A PRESERVED OCEANIC CORE COMPLEX IN THE CACHE CREEK TERRANE, NORTHERN CORDILLERA, CANADA

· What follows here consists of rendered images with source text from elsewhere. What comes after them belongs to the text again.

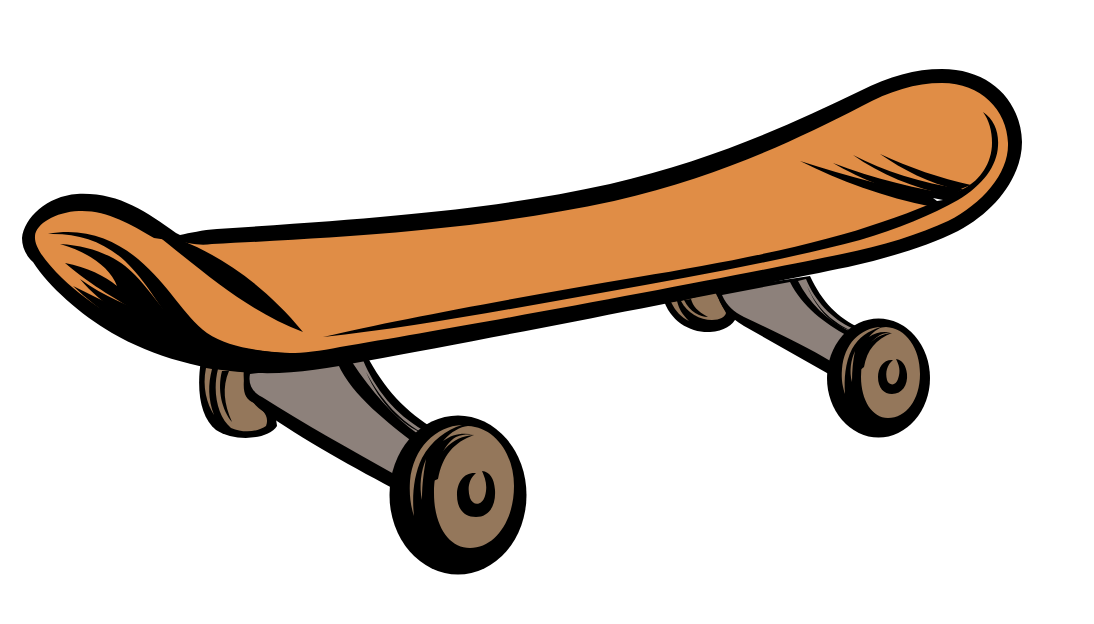
<!DOCTYPE html>
<html lang="en">
<head>
<meta charset="utf-8">
<title>Skateboard</title>
<style>
:root { --paper: #fff; --ink: #000; --deck: #e08d46; --metal: #8d817b; --wheel: #94775b; }
html, body { margin: 0; background: var(--paper); overflow: hidden; }
svg { display: block; width: 1094px; height: 624px; }
.ink { fill: var(--ink); }
.deck { fill: var(--deck); }
.metal { fill: var(--metal); }
.wheel { fill: var(--wheel); }
</style>
</head>
<body>
<svg viewBox="0 0 1094 624" role="img" aria-label="Orange skateboard with brown wheels">
  <g id="far-wheels">
    <path class="ink" d="M201 360C196 392 201 418 216 430C234 442 268 440 277 426L268 360Z"/>
    <path class="wheel" d="M218 369C212 393 218 417 231 428C245 434 259 431 266 426C270 416 262 409 254 403C244 399 242 390 245 372Z"/>
    <path class="wheel" d="M206 368C202 387 207 404 214 415C208 399 208 384 212 369Z"/>
    <path class="ink" d="M222 371C217 390 222 410 232 422C224 404 222 387 229 371Z"/>
    <path class="ink" d="M663 298C670 322 691 333 710 332C724 331 733 325 736 318L722 288Z"/>
    <path class="wheel" d="M681 301C687 313 700 320 712 320C720 320 725 317 726 313L715 292Z"/>
    <path class="wheel" d="M671 302C676 312 681 317 689 321C682 314 679 309 677 301Z"/>
    <path class="ink" d="M684 300C690 312 700 317 708 317C697 311 693 306 691 299Z"/>
  </g>

  <g id="front-truck">
    <path class="ink" d="M244 368C242 388 248 401 264 412C300 438 356 469 402 493L436 430C406 412 384 389 366 354Z"/>
    <path class="metal" d="M250 374C248 384 252 392 262 397C304 424 352 450 394 474C399 461 406 450 414 443C390 424 352 396 338 364Z"/>
    <path class="metal" d="M352 362L363 360C375 389 395 414 423 430L418 434C394 417 371 391 352 362Z"/>
    <path class="ink" d="M366 372C382 402 401 421 424 434C402 425 380 404 366 372Z"/>
  </g>
  <g id="rear-truck">
    <path class="ink" d="M716 290C720 308 729 317 744 326L834 377L860 328C838 318 822 302 810 276Z"/>
    <path class="metal" d="M722 295C727 306 734 312 744 317C776 332 806 346 832 362C835 350 841 341 848 336C824 323 802 306 790 282Z"/>
    <path class="metal" d="M798 281L806 279C815 301 832 319 852 328L849 331C827 320 809 303 798 281Z"/>
    <path class="ink" d="M807 286C818 310 834 323 852 331C833 326 817 310 807 286Z"/>
  </g>

  <g id="front-wheel">
    <ellipse class="ink" cx="458" cy="495" rx="68.5" ry="79.500"/>
    <path class="wheel" d="M468 426C494 427 514 453 514 486C514 521 495 548 470 548C449 548 434 526 434 493C434 468 443 444 456 437C465 433 474 435 474 435C464 432 452 434 443 441C452 431 460 427 468 426Z"/>
    <path class="wheel" d="M462 425C436 426 413 448 410 481C409 496 411 507 414 516C412 499 413 476 422 458C432 440 446 430 462 425Z"/>
    <path class="wheel" d="M426 459C421 471 419 486 422 500C422 483 424 471 426 459Z"/>
    <path class="ink" d="M474 435C452 436 434 454 431 482L438 479C442 456 454 442 474 435Z"/>
    <path class="ink" d="M476 473C464 472 457 482 457 495C457 509 464 517 476 517C489 517 496 506 495 490C494 478 490 472 482 471C485 478 488 485 485 496C482 506 473 506 470 498C467 488 469 479 476 473Z"/>
  </g>
  <g id="rear-wheel">
    <ellipse class="ink" cx="878.500" cy="378" rx="51.500" ry="59.500"/>
    <path class="wheel" d="M886 327C906 328 920 348 920 374C920 400 906 418 888 418C872 418 861 400 861 377C861 355 869 341 880 335C887 332 892 333 892 333C884 331 876 332 869 337C875 330 880 327 886 327Z"/>
    <path class="wheel" d="M881 327C860 328 844 344 842 369C841 380 843 388 845 394C844 379 845 363 852 349C859 337 868 331 881 327Z"/>
    <path class="wheel" d="M855 351C851 360 849 371 852 382C852 370 853 360 855 351Z"/>
    <path class="ink" d="M892 333C874 334 860 349 859 371L864 367C867 350 876 339 892 333Z"/>
    <path class="ink" d="M893 360C884 359 878 367 878 377C878 388 884 394 892 394C902 394 908 385 907 374C906 365 902 360 896 359C899 365 901 371 898 379C896 386 889 386 887 380C885 372 887 365 893 360Z"/>
  </g>

  <g id="board">
    <path class="ink" d="M22 238C24 218 47 196 77 194C118 192 145 211 176 233L180 235C190 233 202 230 217 229C400 217 500 208 610 184C708 161 784 128 860 91C890 76 915 69 942 69C990 69 1021 101 1022 142C1022 176 996 211 958 231C928 246 888 258 848 267C740 289 520 333 366 361C325 369 294 374 258 373C208 372 153 357 112 333C80 314 49 287 33 262C26 256 22 247 22 238Z"/>
    <path id="deck-surface" class="deck" d="M35 236C36 224 55 212 79 211C107 210 130 224 154 238L188 243C198 245 205 245 212 244C400 235 500 225 614 201C720 176 792 142 862 106C890 91 915 83 942 83C981 83 1007 110 1008 143C1009 173 983 203 948 221C920 234 882 246 842 254C730 277 480 324 340 347C320 351 303 353 290 353C276 353 266 351 254 350C225 346 205 338 186 333L160 339C133 330 91 306 62 278C47 263 34 248 35 236Z"/>
    <path id="nose-shadow" class="ink" d="M152 231C194 241 252 270 303 332C248 311 207 275 152 231Z"/>
    <path id="deck-edge-line" class="ink" d="M323 337C400 319 520 297 638 277C730 262 820 244 882 222C916 211 944 198 965 188C980 180 992 163 992 143C992 131 989 120 983 112C994 119 999 132 998 146C997 166 983 185 958 200C932 215 897 229 860 240C780 261 690 277 606 292C510 309 410 328 323 337Z"/>
    <g id="tail-shading" class="ink">
      <path d="M800 161C846 176 900 190 947 199L933 207C883 197 840 181 800 161Z"/>
      <path d="M833 163C872 178 920 190 958 195L942 201C895 194 861 179 833 163Z"/>
      <path d="M853 155C884 171 920 183 963 189L952 196C913 188 880 174 853 155Z"/>
      <path d="M880 154C910 168 940 178 971 185L958 190C929 183 903 170 880 154Z"/>
    </g>
    <path fill="var(--paper)" d="M933 198L943 200L937 201Z"/>
    <g id="nose-shading" class="ink">
      <path d="M48 234C83 227 114 239 138 259C169 285 183 315 207 333C228 347 256 351 290 353L281 365C238 367 206 355 187 338C164 318 152 287 125 261C103 241 78 233 48 234Z"/>
      <path d="M60 244C94 246 119 258 135 275C161 302 174 333 218 353L250 365L190 362L145 340C157 333 148 323 140 314C119 300 94 288 65 263C87 267 105 276 117 286C110 267 88 252 60 244Z"/>
      <path d="M73 286C102 300 128 313 154 329L160 347C128 331 100 311 73 286Z"/>
      <path d="M80 279C104 297 130 306 158 318L166 336C130 322 103 306 80 279Z"/>
    </g>
  </g>
</svg>
</body>
</html>
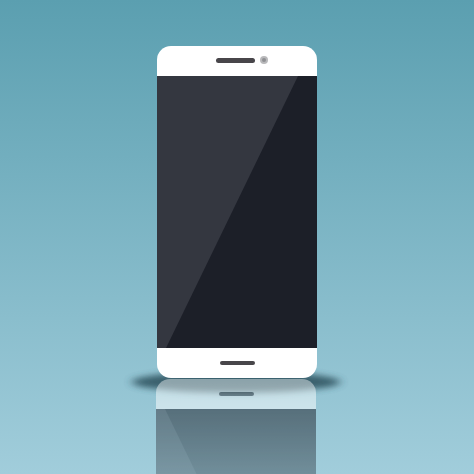
<!DOCTYPE html>
<html lang="en">
<head>
<meta charset="utf-8">
<title>Smartphone illustration</title>
<style>
:root {
  --sky-top: #5b9fb0;
  --sky-bottom: #a1cddb;
  --body: #ffffff;
  --screen: #1c1f28;
  --glare: #343740;
  --slot: #48464a;
  --lens-ring: #b9b9bb;
  --lens: #8f9093;
  --shadow: #2c4f5b;
}
html, body { margin: 0; padding: 0; overflow: hidden; }
.artwork { display: block; width: 474px; height: 474px; }
.sky-start { stop-color: var(--sky-top); }
.sky-end { stop-color: var(--sky-bottom); }
.body { fill: var(--body); }
.screen { fill: var(--screen); }
.glare { fill: var(--glare); }
.slot { fill: var(--slot); }
.lens-ring { fill: var(--lens-ring); }
.lens { fill: var(--lens); }
.shadow { fill: var(--shadow); }
</style>
</head>
<body>
<svg class="artwork" viewBox="0 0 474 474" role="img" aria-label="White smartphone with a dark glossy screen standing on a reflective blue surface">
  <defs>
    <linearGradient id="sky" x1="0" y1="0" x2="0" y2="1">
      <stop class="sky-start" offset="0"/>
      <stop class="sky-end" offset="1"/>
    </linearGradient>
    <linearGradient id="reflection-fade" gradientUnits="userSpaceOnUse" x1="0" y1="379" x2="0" y2="474">
      <stop offset="0" stop-color="#fff" stop-opacity=".42"/>
      <stop offset=".32" stop-color="#fff" stop-opacity=".52"/>
      <stop offset="1" stop-color="#fff" stop-opacity=".36"/>
    </linearGradient>
    <mask id="reflection-mask" maskUnits="userSpaceOnUse" x="0" y="379" width="474" height="95">
      <rect y="379" width="474" height="95" fill="url(#reflection-fade)"/>
    </mask>
    <filter id="soft" x="-20%" y="-80%" width="140%" height="260%">
      <feGaussianBlur stdDeviation="5 3"/>
    </filter>
    <g id="phone">
      <rect class="body" x="157" y="46" width="160" height="332" rx="14"/>
      <rect class="screen" x="157" y="76" width="160" height="272"/>
      <polygon class="glare" points="157,76 298,76 166,348 157,348"/>
      <rect class="slot" x="216" y="58" width="39" height="5" rx="2.5"/>
      <circle class="lens-ring" cx="264" cy="60" r="4"/>
      <circle class="lens" cx="264" cy="60" r="2"/>
      <rect class="slot" x="220" y="361" width="35" height="4" rx="2"/>
    </g>
  </defs>

  <rect class="background" width="474" height="474" fill="url(#sky)"/>
  <ellipse class="shadow" cx="236" cy="382" rx="104" ry="11" opacity=".85" filter="url(#soft)"/>
  <g class="reflection" mask="url(#reflection-mask)">
    <use href="#phone" transform="translate(-1 757) scale(1 -1)"/>
  </g>
  <use href="#phone"/>
</svg>
</body>
</html>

The Carboniferous-Jurassic Cache Creek terrane of the Canadian Cordillera comprises oceanic mantle rocks, submarine lavas, chert, limestone and rare plutonic rocks. The Cache Creek is bounded by the Quesnel and Stikine arc terranes, which were accreted to North America and deformed by the Middle Jurassic. Large, thrust-bounded ophiolitic massifs expose well-preserved mantle/crust transitions in northern British Columbia (BC) and southern Yukon. In the Atlin area (BC), mantle harzburgite and minor dunite are in structural contact with a crustal sequence comprising slivers (~400 m) of gabbro, and a composite volcano-sedimentary sequence dominated by depleted arc tholeiites, calc-alkaline lavas and dykes, and rare alkali basalts. The SW-dipping mantle-crust contact is a ~100 m wide chrysotile/antigorite serpentinite shear zone that contains cm- to m-scale fragments of mantle and crustal rocks. These are interpreted to be thrust-related structures as asymmetric fragments and C-S structures show reverse motions. Possible syn-oceanic structure are preserved as small structural windows exposing the mantle rocks beneath the crust on Union Mt. An excellent example of an extensional shear contact occurs near Squanga Lake (Yukon), where a shallowly SE-dipping, serpentinite shear zone (SLSZ) separates a dominantly lherzolitic mantle from brecciated crustal rocks, including ultramafic cumulates, massive gabbro, basalt, chert and limestone. Gabbro dykes are injected along the SLSZ, but locally are affected by shearing, suggesting syn-deformation magmatism along the mantle/crust contact. Titanite is associated with rodingite alteration in gabbro. U-Pb dating analysis of zircon (age of crystallisation) and titanite (age of alteration) from gabbro altered along the SLSZ, suggest coeval crystallisation of gabbro and alteration along the SLSZ, at ~249 Ma. The occurrence of extensional low-angle shear-zones between mantle and crust, coeval with magmatism and alteration, as well as the scarcity of lower crustal rocks, the lack of lateral stratigraphic continuity, and the brecciated aspect of many Cache Creek supracrustal sequences, suggest common structural exhumation of the oceanic mantle prior to its continental accretion.